Phishing e-mails exploit recently patched IE vulnerability

The Australian Computer Emergency Response Team (AusCERT), from the University of Queensland, has issued an alert after discovering a number of fraudulent 'phishing' e-mails that lead victims' to Web sites that exploit a newly patched vulnerability in Internet Explorer AusCERT warns that the Web sites attempt to run executable Javascript code and use a number of different security holes in Internet Explorer. One site was found to exploit the JS.

The Australian Computer Emergency Response Team (AusCERT), from the University of Queensland, has issued an alert after discovering a number of fraudulent 'phishing' e-mails that lead victims' to Web sites that exploit a newly patched vulnerability in Internet Explorer

AusCERT warns that the Web sites attempt to run executable Javascript code and use a number of different security holes in Internet Explorer.
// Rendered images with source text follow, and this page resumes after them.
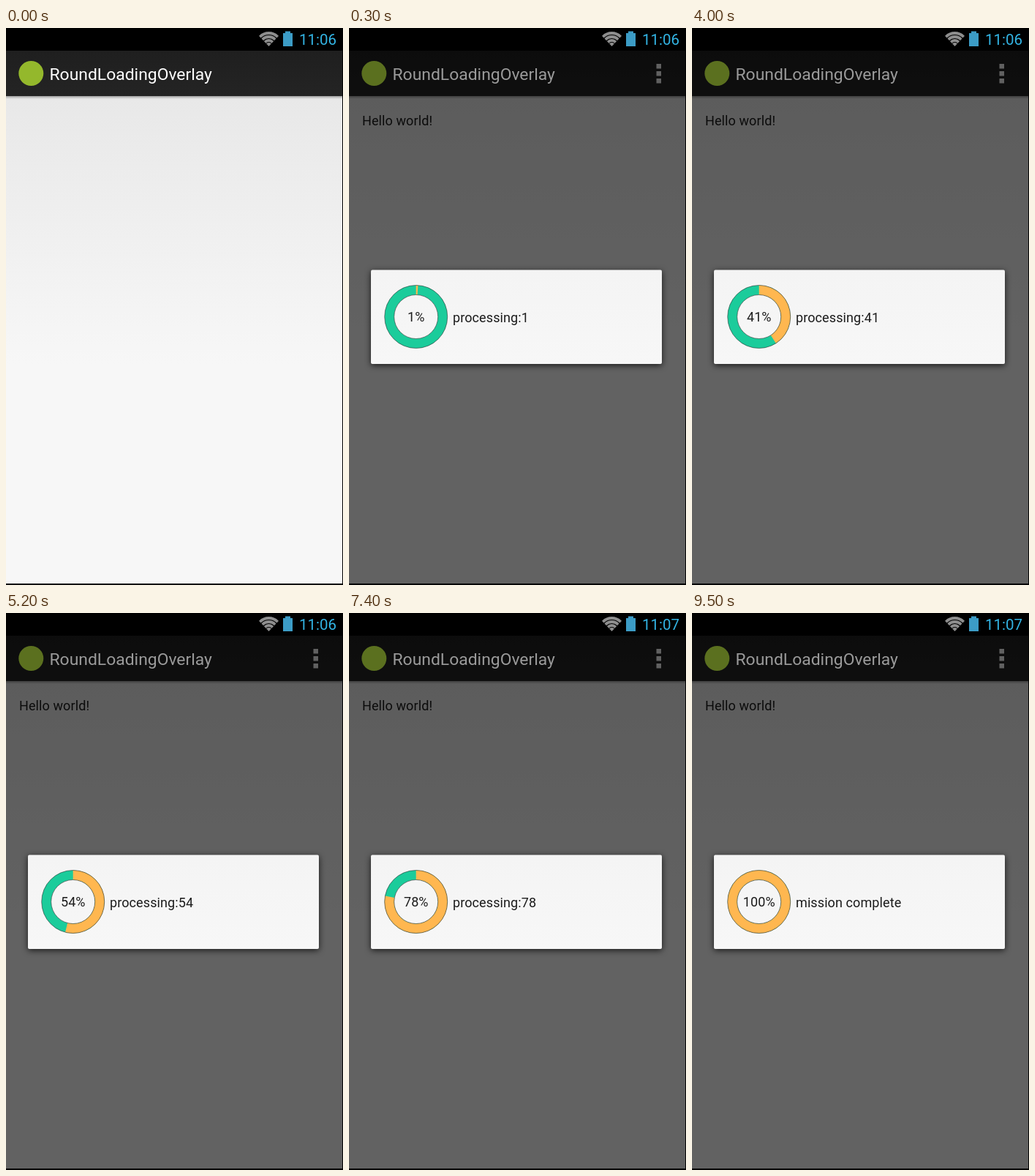
An HTML page for the animation above (10000 ms loop, 461 by 761 pixels).

```html
<!DOCTYPE html>
<html lang="en">
<head>
<meta charset="utf-8">
<title>Progress dialog</title>
<style>
  html, body { margin: 0; width: 100%; height: 100%; overflow: hidden; background: #000; }
  svg { display: block; width: 461px; height: 761px; }
  text { font-family: Roboto, "Noto Sans", sans-serif; font-size: 18px; letter-spacing: .1px; fill: #1c1c1c; }
  #clock { font-size: 20.5px; letter-spacing: 0; fill: #33b5e5; }
  #title { font-size: 22.9px; letter-spacing: 0; fill: #fff; }
  #wifi { fill: none; stroke: #8e8e8e; stroke-width: 3.8; }
  #dialog { filter: drop-shadow(0 2px 4px rgba(0, 0, 0, .75)); }
  .rim { fill: none; stroke: #333; stroke-width: .8; stroke-opacity: .75; }
  .band { fill: none; stroke-width: 13; }
</style>
</head>
<body>
<svg viewBox="0 0 461 761">
  <defs>
    <linearGradient id="page" x2="0" y2="1">
      <stop offset="0" stop-color="#e8e8e8"/>
      <stop offset=".55" stop-color="#f7f7f7"/>
    </linearGradient>
    <linearGradient id="bar" x2="0" y2="1">
      <stop offset="0" stop-color="#1f1f1f"/>
      <stop offset="1" stop-color="#242424"/>
    </linearGradient>
    <linearGradient id="shade" x2="0" y2="1">
      <stop offset="0" stop-opacity=".3"/>
      <stop offset="1" stop-opacity="0"/>
    </linearGradient>
    <linearGradient id="panel" x2="0" y2="1">
      <stop offset="0" stop-color="#f4f4f4"/>
      <stop offset="1" stop-color="#f7f7f7"/>
    </linearGradient>
    <clipPath id="fan"><path d="M359.5 25L340 4.5H379Z"/></clipPath>
  </defs>

  <rect width="461" height="761"/>
  <g id="wifi" clip-path="url(#fan)">
    <circle cx="359.5" cy="24" r="17"/>
    <circle cx="359.5" cy="24" r="12"/>
    <circle cx="359.5" cy="24" r="7"/>
    <circle cx="359.5" cy="24" r="2"/>
  </g>
  <path d="M379 7H382V4.5H389V7H392V25H379Z" fill="#3c9cc6"/>
  <text id="clock" x="401" y="23">11:06</text>

  <rect y="93" width="460" height="666" fill="url(#page)"/>
  <rect y="93" width="460" height="4" fill="url(#shade)"/>
  <rect y="31" width="460" height="62" fill="url(#bar)"/>
  <g id="content">
    <text x="18" y="132.5">Hello world!</text>
    <path d="M420.5 49h6.5v6.5h-6.5zM420.5 59h6.5v6.5h-6.5zM420.5 69h6.5v6.5h-6.5z" fill="#f4f4f4"/>
  </g>
  <rect id="dim" y="31" width="460" height="728"/>
  <g id="brand">
    <circle cx="34.3" cy="62" r="17" fill="#94b82c"/>
    <text id="title" x="59.5" y="71">RoundLoadingOverlay</text>
  </g>

  <g id="dialog">
    <rect x="30" y="330.5" width="398" height="128.5" rx="2" fill="url(#panel)"/>
    <circle class="band" cx="91.7" cy="394.5" r="36.5" stroke="#1bcc9b"/>
    <path class="band" id="arc" stroke="#ffb750"/>
    <circle class="rim" cx="91.7" cy="394.5" r="43"/>
    <circle class="rim" cx="91.7" cy="394.5" r="30"/>
    <text id="percent" x="91.8" y="401" text-anchor="middle"></text>
    <text id="status" x="142" y="401.5"></text>
  </g>
</svg>
<script>
  const LOOP = 10000, STEP = 100;
  const $ = id => document.getElementById(id);
  const CX = 91.7, CY = 394.5, R = 36.5;

  function arcPath(percent) {
    if (percent <= 0) return "";
    const turn = Math.min(percent, 99.99) / 100;
    const a = turn * 2 * Math.PI;
    const x = CX + R * Math.sin(a), y = CY - R * Math.cos(a);
    return `M${CX} ${CY - R}A${R} ${R} 0 ${turn > .5 ? 1 : 0} 1 ${x} ${y}`;
  }

  function render(step) {
    // 0: empty window, 1: dialog fading in, 2 and later: counting
    const shown = Math.min(step < 2 ? 0 : step - 1, 2) / 2;
    const percent = step < 3 ? 0 : Math.min(100, Math.floor(1.58 + 1.08 * (step - 3)));
    $("content").style.opacity = step < 2 ? 0 : 1;
    $("dim").style.opacity = .6 * shown;
    $("brand").style.opacity = 1 - .42 * shown;
    $("dialog").style.opacity = shown;
    $("arc").setAttribute("d", arcPath(percent));
    $("percent").textContent = percent + "%";
    $("status").textContent = percent < 100 ? "processing:" + percent : "mission complete";
    $("clock").textContent = step < 60 ? "11:06" : "11:07";
  }

  let last = -1;
  const start = performance.now();
  function tick() {
    const step = Math.floor((performance.now() - start) % LOOP / STEP);
    if (step !== last) render(last = step);
    requestAnimationFrame(tick);
  }
  tick();
</script>
</body>
</html>
```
One site was found to exploit the JS.Dragdrop vulnerability, which was patched by Microsoft just one week ago in security bulletin MS04-038.

According to AusCERT, users ought to be wary of e-mails that purport to be an online greeting card with the subject line -A Thinking Of You Card for you". Another e-mail pretends to confirm an order for a television set from -www.tvshop.com.au".

The advisory explains that victim's computers could become infected with a Trojan horse that captures keystrokes when the user visits certain financial Web sites. In addition the Trojan installs malicious programs that allow hackers to gain full control of the infected PC.

Foad Fadaghi, senior industry analyst at Frost & Sullivan said he is not surprised that phishers have targeted Web shoppers in this way and expects a surge of similar malicious e-mails in the run-up to Christmas.

"You will see an increase in this kind of activity around the holiday shopping season and they will probably move into other categories as well -- like toys and clothes," Fadaghi said.

Last Tuesday the Anti-Phishing Working Group warned that the number of phishing Web sites has been increasing by 50 percent each month and fraudsters had started using more sophisticated techniques to fool Internet users into revealing personal information.

The APWG said it has noticed an increase in the number of generic e-commerce Web sites where victims believed they were ordering products or services from an "independent" reseller.

According to AusCERT, the phishers have imported these techniques to Australia.